1. Setting learning goals (enumeration of their individual aims for participation in the English classes, as well as their review and update throughout the programme; listing activities that will help them achieve these purposes; developing and practicing skills essential for achieving the above-mentioned goals; acknowledging achievements on the way to meeting the aims; explore, determine and evolve new strategies and additional educational opportunities to reach the English language learning goals);

2. Comprehension of personal learning styles (voice likes and dislikes concerning in-class exercises, as well as approaches to study, i.e. preferred ways to take in and process the taught material; individual assessment of ones own learning styles and inclinations, strengths and weaknesses; share and clarify learning predilections and learning tactics to group-mates and the teacher);

3. Assessment of individual learning (control, evaluate and characterize the improvement; identify reached aims and define following steps; show comprehension of assessment; look for additional learning chances; study autonomously of group activities or teacher instructions).

There are numerous benefits of application of metacognition to teaching English for Specific Purposes [1, p. 36-37; 3, p. 7-8; 8]:

      Students learning is enhanced, and pace of progress, the quality and speed of their cognitive engagement become faster;

      Students become confident in their abilities to learn, turn into strategic learners, better critical thinkers, decision-makers, problem-solvers, and, in addition, are not anxious to ask for help with study when needed;

      Students get clearer understanding of how to apply new concepts and professional terminology to the living foreign language;

      Students motivation, self-assurance and sense of personal amenability for their own development are increased;

      Students adjust their learning tactics to match the task or changing circumstances;

      Students can accurately assess why they are successful learners or, vice versa, analyse inaccuracies when they fail to perform a task;

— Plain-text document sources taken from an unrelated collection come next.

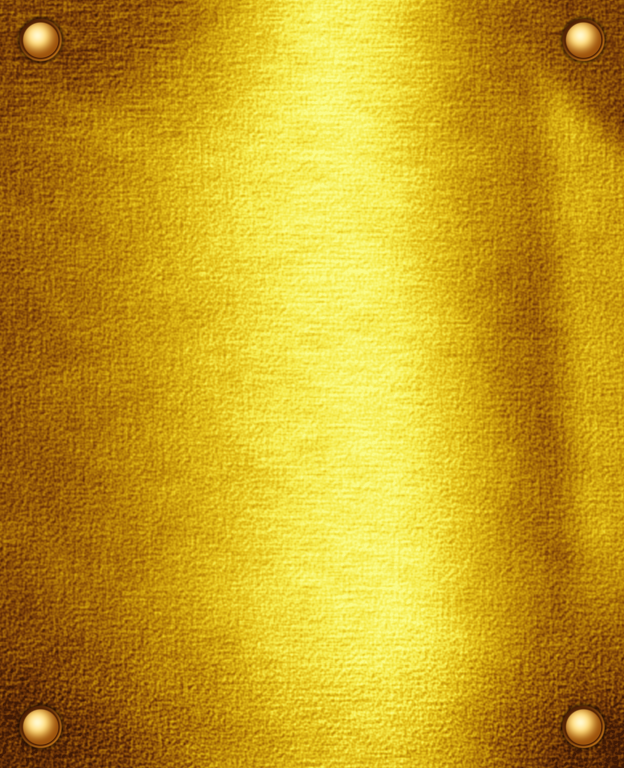
Reproduce this texture procedurally as a Shadertoy shader.

```glsl
// Brushed gold plate with a bright vertical sheen, grainy foil surface and four corner rivets.

vec2 randomGradient(vec2 cell) {
    vec3 p = fract(cell.xyx * vec3(0.1031, 0.1030, 0.0973));
    p += dot(p, p.yzx + 33.33);
    float angle = 6.2832 * fract((p.x + p.y) * p.z);
    return vec2(cos(angle), sin(angle));
}

float gradientNoise(vec2 p) {
    vec2 i = floor(p), f = p - i;
    vec2 u = f * f * f * (f * (f * 6.0 - 15.0) + 10.0);
    vec2 e = vec2(1, 0);
    float low = mix(dot(randomGradient(i), f), dot(randomGradient(i + e), f - e), u.x);
    float high = mix(dot(randomGradient(i + e.yx), f - e.yx), dot(randomGradient(i + 1.0), f - 1.0), u.x);
    return mix(low, high, u.y);
}

// Tone 0 is deep brown, tone 6 is pale yellow.
vec3 goldRamp(float tone) {
    vec3 golds[7] = vec3[7](
        vec3(0.25, 0.10, 0.02), vec3(0.45, 0.22, 0.03), vec3(0.63, 0.40, 0.03),
        vec3(0.77, 0.58, 0.04), vec3(0.89, 0.75, 0.10), vec3(0.96, 0.91, 0.29),
        vec3(0.98, 0.98, 0.53));
    tone = clamp(tone, 0.0, 5.999);
    int k = int(tone);
    return mix(golds[k], golds[k + 1], fract(tone));
}

// Broad light and shade over the plate, uv in 0..1.
float sheen(vec2 uv) {
    float ridge = mix(0.615, 0.53, smoothstep(0.2, 1.0, uv.y));
    float d = uv.x - ridge;
    float leftWidth = mix(0.38, 0.19, smoothstep(0.72, 1.0, uv.y));
    float width = d < 0.0 ? leftWidth : 0.21;
    float tone = 1.25 + 4.2 * exp(-d * d / (width * width));

    // Reflected band along the right edge, cut off by the dark upper corner
    float bandStart = mix(0.90, 0.82, uv.y);
    float band = smoothstep(bandStart, bandStart + 0.09, uv.x);
    float corner = uv.y + 0.75 * (uv.x - 0.9);
    band *= smoothstep(0.08, 0.35, uv.y) * (1.0 - smoothstep(0.84, 0.92, corner));
    tone += 1.9 * band;
    tone += 0.7 * exp(-pow((uv.x - 0.83) / 0.1, 2.0) - pow((uv.y - 0.8) / 0.12, 2.0));

    // Shaded bottom, reaching higher on the left
    tone -= 1.2 * (1.0 - smoothstep(0.0, 0.28 - 0.12 * uv.x, uv.y));
    // Warm glint at the upper left
    tone += 0.5 * exp(-pow((uv.x - 0.15) / 0.12, 2.0) - pow((uv.y - 0.83) / 0.05, 2.0));
    return tone;
}

// Embossed grain with horizontal and vertical brush lines, q in canvas widths.
float foil(vec2 q, vec2 uv) {
    vec2 bent = q + 0.002 * gradientNoise(q * 40.0);
    vec2 lightStep = vec2(-0.0022, 0.0028);
    float grain = gradientNoise(bent * 145.0) - gradientNoise((bent + lightStep) * 145.0);
    grain += 0.9 * gradientNoise(q * 235.0 + 17.0);
    float across = gradientNoise(q * vec2(13, 210)) + 0.6 * gradientNoise(q * vec2(34, 150) + 5.0);
    float down = gradientNoise(q * vec2(190, 17) + 9.0);
    float centre = exp(-pow((uv.x - 0.54) / 0.17, 2.0));
    float topLeft = smoothstep(0.7, 0.95, uv.y) * (1.0 - smoothstep(0.2, 0.5, uv.x));
    float rough = mix(1.0, 0.75, centre) + 0.35 * (1.0 - smoothstep(0.05, 0.25, uv.y));
    float mottle = gradientNoise(q * vec2(7, 12) + 3.0) + 0.6 * gradientNoise(q * vec2(18, 28));
    return 0.95 * rough * grain + mix(0.35, 0.85, max(centre, topLeft)) * across
         + mix(0.55, 0.15, centre) * down + 0.35 * mottle;
}

// Domed stud lit from the upper left, p is measured from its centre.
vec3 addRivet(vec3 plate, vec2 p, float pixel) {
    float r = length(p);
    float side = dot(p / max(r, 0.001), normalize(vec2(-1, 1.2)));
    vec3 col = plate * mix(1.0, 0.45, 1.0 - smoothstep(0.032, 0.041, r));
    // Bevelled rim: dark groove with a lit lower-right lip
    vec3 rim = mix(vec3(0.72, 0.43, 0.08), vec3(0.30, 0.12, 0.02), 0.5 + 0.5 * side);
    rim = mix(rim, vec3(0.33, 0.14, 0.02), 1.0 - smoothstep(0.0, 0.003, abs(r - 0.0295)));
    col = mix(rim, col, smoothstep(0.034 - pixel, 0.034 + pixel, r));
    // Dome and soft highlight
    float fall = length(p - vec2(-0.005, 0.007)) / 0.034;
    vec3 dome = mix(vec3(1.0, 0.83, 0.40), vec3(0.62, 0.33, 0.05), smoothstep(0.25, 1.0, fall));
    dome = mix(dome, vec3(1.0, 0.97, 0.80), exp(-fall * fall * 8.0));
    return mix(dome, col, smoothstep(0.028 - pixel, 0.028 + pixel, r));
}

void mainImage(out vec4 fragColor, in vec2 fragCoord) {
    vec2 uv = fragCoord / iResolution.xy;
    vec2 q = fragCoord / iResolution.x;
    float height = iResolution.y / iResolution.x;

    vec3 col = goldRamp(sheen(uv) + foil(q, uv));

    vec2 rivet = vec2(uv.x < 0.5 ? 0.065 : 0.935, uv.y < 0.5 ? 0.066 : height - 0.064);
    col = addRivet(col, q - rivet, 1.0 / iResolution.x);
    fragColor = vec4(col, 1.0);
}
```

      Students thinking skills are developed, understanding of their learning processes and knowledge construction are promoted;

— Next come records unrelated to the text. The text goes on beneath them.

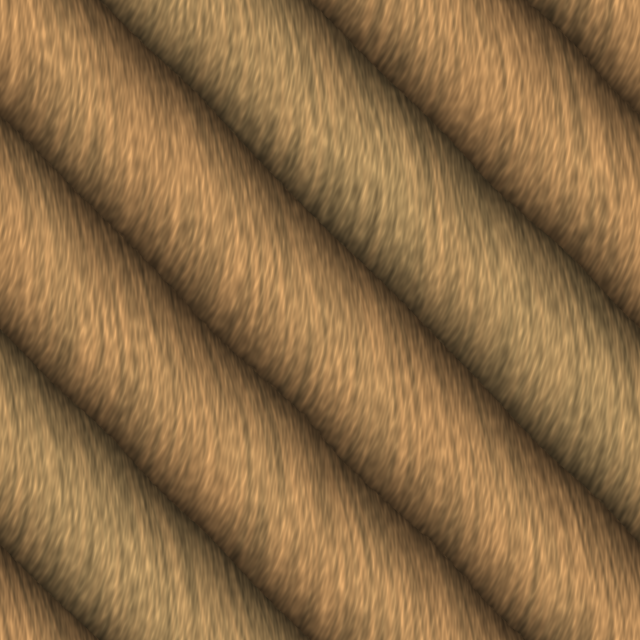
Reproduce this texture procedurally as a Shadertoy shader.

```glsl
#define STRANDS 3.0
#define GROOVE_OFFSET 0.46
#define FIBRE_LEAN 0.25
#define FIBRE_CURL 0.85
#define STREAK_FREQ 48.0
#define HAIR_FREQ 125.0
#define STREAK_DEPTH 0.27
#define HAIR_DEPTH 0.25
#define GROOVE_LIGHT 0.31
#define FUZZ 0.028
#define TAN vec3(0.715, 0.540, 0.348)
#define OLIVE vec3(0.670, 0.550, 0.365)

const float PI = 3.14159;

// Unit gradient of a lattice cell, wrapped to the period
vec2 cellGradient(vec2 cell, vec2 period) {
    uvec2 n = uvec2(floor(mod(cell + 0.5, period)));
    uint h = (n.x * 73856093u) ^ (n.y * 19349663u);
    h = (h ^ (h >> 15)) * 2246822519u;
    h = (h ^ (h >> 13)) * 3266489917u;
    float angle = float((h >> 16) & 1023u) * 2.0 * PI / 1024.0;
    return vec2(cos(angle), sin(angle));
}

// Periodic gradient noise, roughly -0.7 to 0.7
float gradientNoise(vec2 p, vec2 period) {
    vec2 c = floor(p), f = p - c;
    vec2 w = f * f * f * (f * (f * 6.0 - 15.0) + 10.0);
    vec2 e = vec2(1.0, 0.0);
    float a = dot(cellGradient(c, period), f);
    float b = dot(cellGradient(c + e.xy, period), f - e.xy);
    float d = dot(cellGradient(c + e.yx, period), f - e.yx);
    float g = dot(cellGradient(c + e.xx, period), f - e.xx);
    return mix(mix(a, b, w.x), mix(d, g, w.x), w.y);
}

// Noise along a strand, whose full length is two units
float strandNoise(float along, float freq, float across) {
    return gradientNoise(vec2(along * freq, across), vec2(2.0 * freq, 512.0));
}

vec3 ropeColor(vec2 uv) {
    // Diagonal strands; each lap shifts the length so the strands join up
    float wobble = 0.05 * gradientNoise(uv * 5.0, vec2(5.0));
    float phase = STRANDS * (uv.x + uv.y) - GROOVE_OFFSET + wobble;
    float id = floor(phase);
    float across = phase - id;
    float lap = floor((id + 0.5) / STRANDS);
    float strand = id - STRANDS * lap;
    float along = uv.x - uv.y - lap;
    float seed = 20.0 * strand;

    // Fibres bend from one groove to the next
    float bend = across * (FIBRE_LEAN + FIBRE_CURL * across) / STRANDS;
    float fibre = along + bend;
    float hairLine = along + 0.62 * bend;

    // Long streaks and short hairs
    float streak = strandNoise(fibre, STREAK_FREQ, across * 2.0 + seed)
                 + 0.5 * strandNoise(fibre, 2.0 * STREAK_FREQ, across * 4.0 + seed + 100.0);
    float hair = strandNoise(hairLine, HAIR_FREQ, across * 11.0 + seed + 200.0);
    float glint = smoothstep(0.15, 0.5, hair);

    // Rounded shading with a furry groove
    float fuzz = FUZZ * gradientNoise(uv * 72.0, vec2(72.0));
    float roundness = pow(abs(sin(PI * (phase + fuzz))), 0.8);
    float light = mix(GROOVE_LIGHT, 1.0, roundness);
    light *= 1.0 + STREAK_DEPTH * streak + HAIR_DEPTH * hair;

    // Tint by strand, with slow drift and greener dark streaks
    float drift = strandNoise(fibre, 4.0, across + seed + 300.0);
    float olive = 0.35 + 0.45 * cos(2.0 * PI * strand / STRANDS) + 0.5 * drift - 0.5 * streak;
    vec3 color = mix(TAN, OLIVE, clamp(olive, 0.0, 1.0));
    return color * light + 0.05 * glint * roundness * TAN;
}

void mainImage(out vec4 fragColor, in vec2 fragCoord) {
    // Average four samples to smooth the fine hairs
    vec3 sum = vec3(0.0);
    for (int i = 0; i < 4; i++) {
        vec2 offset = vec2(i & 1, i >> 1) * 0.5 - 0.25;
        sum += ropeColor((fragCoord + offset) / iResolution.xy);
    }
    fragColor = vec4(sum / 4.0, 1.0);
}
```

      The quality of study is enhanced due to active engagement in contemplating about the subject-matter of the lesson;

      Students with advanced metacognitive skills have higher levels of inherent aiming, task value, use elaboration learning schemes, think critically, conduct metacognitive self-regulation and effort control;

      Most importantly, students see themselves as continual learners and as those who can successfully handle new, harder tasks.

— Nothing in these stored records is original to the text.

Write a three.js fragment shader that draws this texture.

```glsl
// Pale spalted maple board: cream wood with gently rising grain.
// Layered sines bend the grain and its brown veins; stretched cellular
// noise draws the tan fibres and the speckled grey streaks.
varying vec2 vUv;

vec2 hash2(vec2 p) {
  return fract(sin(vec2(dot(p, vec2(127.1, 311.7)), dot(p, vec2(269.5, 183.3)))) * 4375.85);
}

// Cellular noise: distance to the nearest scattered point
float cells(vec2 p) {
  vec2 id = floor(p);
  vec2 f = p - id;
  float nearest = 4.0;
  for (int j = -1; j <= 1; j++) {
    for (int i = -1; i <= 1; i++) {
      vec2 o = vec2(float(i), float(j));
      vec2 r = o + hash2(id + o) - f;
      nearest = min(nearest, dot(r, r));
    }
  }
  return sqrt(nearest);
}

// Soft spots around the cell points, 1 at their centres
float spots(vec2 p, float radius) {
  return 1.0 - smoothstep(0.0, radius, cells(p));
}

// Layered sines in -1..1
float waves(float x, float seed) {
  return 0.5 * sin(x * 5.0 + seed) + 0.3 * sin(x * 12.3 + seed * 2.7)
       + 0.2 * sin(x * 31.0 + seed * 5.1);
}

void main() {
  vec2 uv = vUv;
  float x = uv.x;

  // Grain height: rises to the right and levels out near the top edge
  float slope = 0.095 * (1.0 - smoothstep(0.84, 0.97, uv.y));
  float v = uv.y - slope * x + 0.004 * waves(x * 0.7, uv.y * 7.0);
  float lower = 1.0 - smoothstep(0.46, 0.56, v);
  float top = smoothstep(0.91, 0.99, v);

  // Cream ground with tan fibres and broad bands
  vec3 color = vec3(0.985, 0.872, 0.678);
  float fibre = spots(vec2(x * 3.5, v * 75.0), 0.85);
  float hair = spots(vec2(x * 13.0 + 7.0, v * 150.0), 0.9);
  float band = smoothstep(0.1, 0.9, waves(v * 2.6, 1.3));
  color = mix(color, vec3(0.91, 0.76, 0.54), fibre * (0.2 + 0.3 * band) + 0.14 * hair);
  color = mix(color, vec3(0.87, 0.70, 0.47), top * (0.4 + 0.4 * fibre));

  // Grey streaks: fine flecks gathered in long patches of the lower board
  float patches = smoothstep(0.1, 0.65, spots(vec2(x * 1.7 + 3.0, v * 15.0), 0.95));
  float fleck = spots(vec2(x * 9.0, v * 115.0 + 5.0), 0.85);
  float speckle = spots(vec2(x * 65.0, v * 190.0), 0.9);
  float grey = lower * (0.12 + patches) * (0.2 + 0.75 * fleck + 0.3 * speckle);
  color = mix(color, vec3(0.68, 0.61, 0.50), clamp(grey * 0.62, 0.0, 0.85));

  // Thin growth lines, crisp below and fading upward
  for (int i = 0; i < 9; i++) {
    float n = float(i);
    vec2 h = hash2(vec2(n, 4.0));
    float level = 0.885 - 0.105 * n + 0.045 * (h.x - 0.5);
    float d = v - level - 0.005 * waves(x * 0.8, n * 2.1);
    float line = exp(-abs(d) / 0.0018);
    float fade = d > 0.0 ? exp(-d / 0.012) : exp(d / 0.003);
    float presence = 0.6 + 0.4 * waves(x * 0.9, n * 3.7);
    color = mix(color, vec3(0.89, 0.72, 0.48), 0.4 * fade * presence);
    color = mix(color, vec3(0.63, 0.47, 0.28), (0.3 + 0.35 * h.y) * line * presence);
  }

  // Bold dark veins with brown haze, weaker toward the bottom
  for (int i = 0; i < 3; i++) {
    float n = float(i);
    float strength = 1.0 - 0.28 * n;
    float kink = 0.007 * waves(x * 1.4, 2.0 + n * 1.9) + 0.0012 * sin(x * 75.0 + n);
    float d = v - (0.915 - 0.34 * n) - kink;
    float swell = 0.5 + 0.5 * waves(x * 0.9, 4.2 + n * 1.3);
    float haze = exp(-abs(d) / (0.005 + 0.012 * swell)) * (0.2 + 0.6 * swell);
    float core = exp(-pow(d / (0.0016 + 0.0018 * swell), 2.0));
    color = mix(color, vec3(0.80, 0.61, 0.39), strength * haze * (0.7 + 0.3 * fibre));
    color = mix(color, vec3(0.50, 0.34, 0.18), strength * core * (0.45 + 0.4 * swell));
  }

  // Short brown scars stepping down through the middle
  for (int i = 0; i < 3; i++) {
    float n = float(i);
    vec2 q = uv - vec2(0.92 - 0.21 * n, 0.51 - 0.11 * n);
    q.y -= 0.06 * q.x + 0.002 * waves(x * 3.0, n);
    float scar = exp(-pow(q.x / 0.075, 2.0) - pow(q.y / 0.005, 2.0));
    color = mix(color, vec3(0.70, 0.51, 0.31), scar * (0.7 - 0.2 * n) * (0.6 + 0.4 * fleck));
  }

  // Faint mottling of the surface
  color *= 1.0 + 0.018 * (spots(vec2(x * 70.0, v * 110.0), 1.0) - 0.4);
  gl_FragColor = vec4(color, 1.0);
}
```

To summarize, it should be mentioned that developed metacognitive skills help students improve greatly, among others, their listening and speaking skills, which require good understanding of the concept or process related to their speciality that is studied at the English for Special Purposes lesson, and stay constantly motivated and engrossed in learning the foreign language.

References:

1.     Coşkun, A. (2010). The Effect of Metacognitive Strategy Training on the Listening Performance of Beginner Students. Novitas-ROYAL (Research on Youth and Language). 4 (1), 35-50.

2.     Darling-Hammond, L., et. al. (2013). Session 9. Thinking about Thinking: Metacognition. Retrieved from: http://www.learner.org/courses/learningclassroom/support/09_metacog.pdf. Last accessed 27th April 2015.

3.     Dawson, T. L. (2008). Metacognition and Learning in Adulthood. Retrieved from: https://dts.lectica.org/PDF/Metacognition.pdf. Last accessed 27th April 2015.

4.     Merriam-Webster. (2015). Metacognition. Retrieved from: www.merriam-webster.com/dictionary/metacognition. Last accessed 27th April 2015.

5.     Metacognitive Skills. (2006). Retrieved from: http://www.dllr.state.md.us/gedmd/cs/eslcsmeta.pdf. Last accessed 27th April 2015.

6.     NRC (2000). How People Learn: Brain, Mind, Experience, and School. Washington, DC: National Academies Press. 384.

7.     Tanner, K. D. (2012). Promoting Student Metacognition. CBELife Sciences Education. 11 (1), 113-120.

8.     Wenden, A. L. (1998). Metacognitive Knowledge and Language Learning. Applied Linguistics. 19, 515-37.

9.     Zimmerman, B. J. (1990). Self-Regulated Learning and Academic Achievement: An Overview. Educational Psychologist. 25(1), 3-17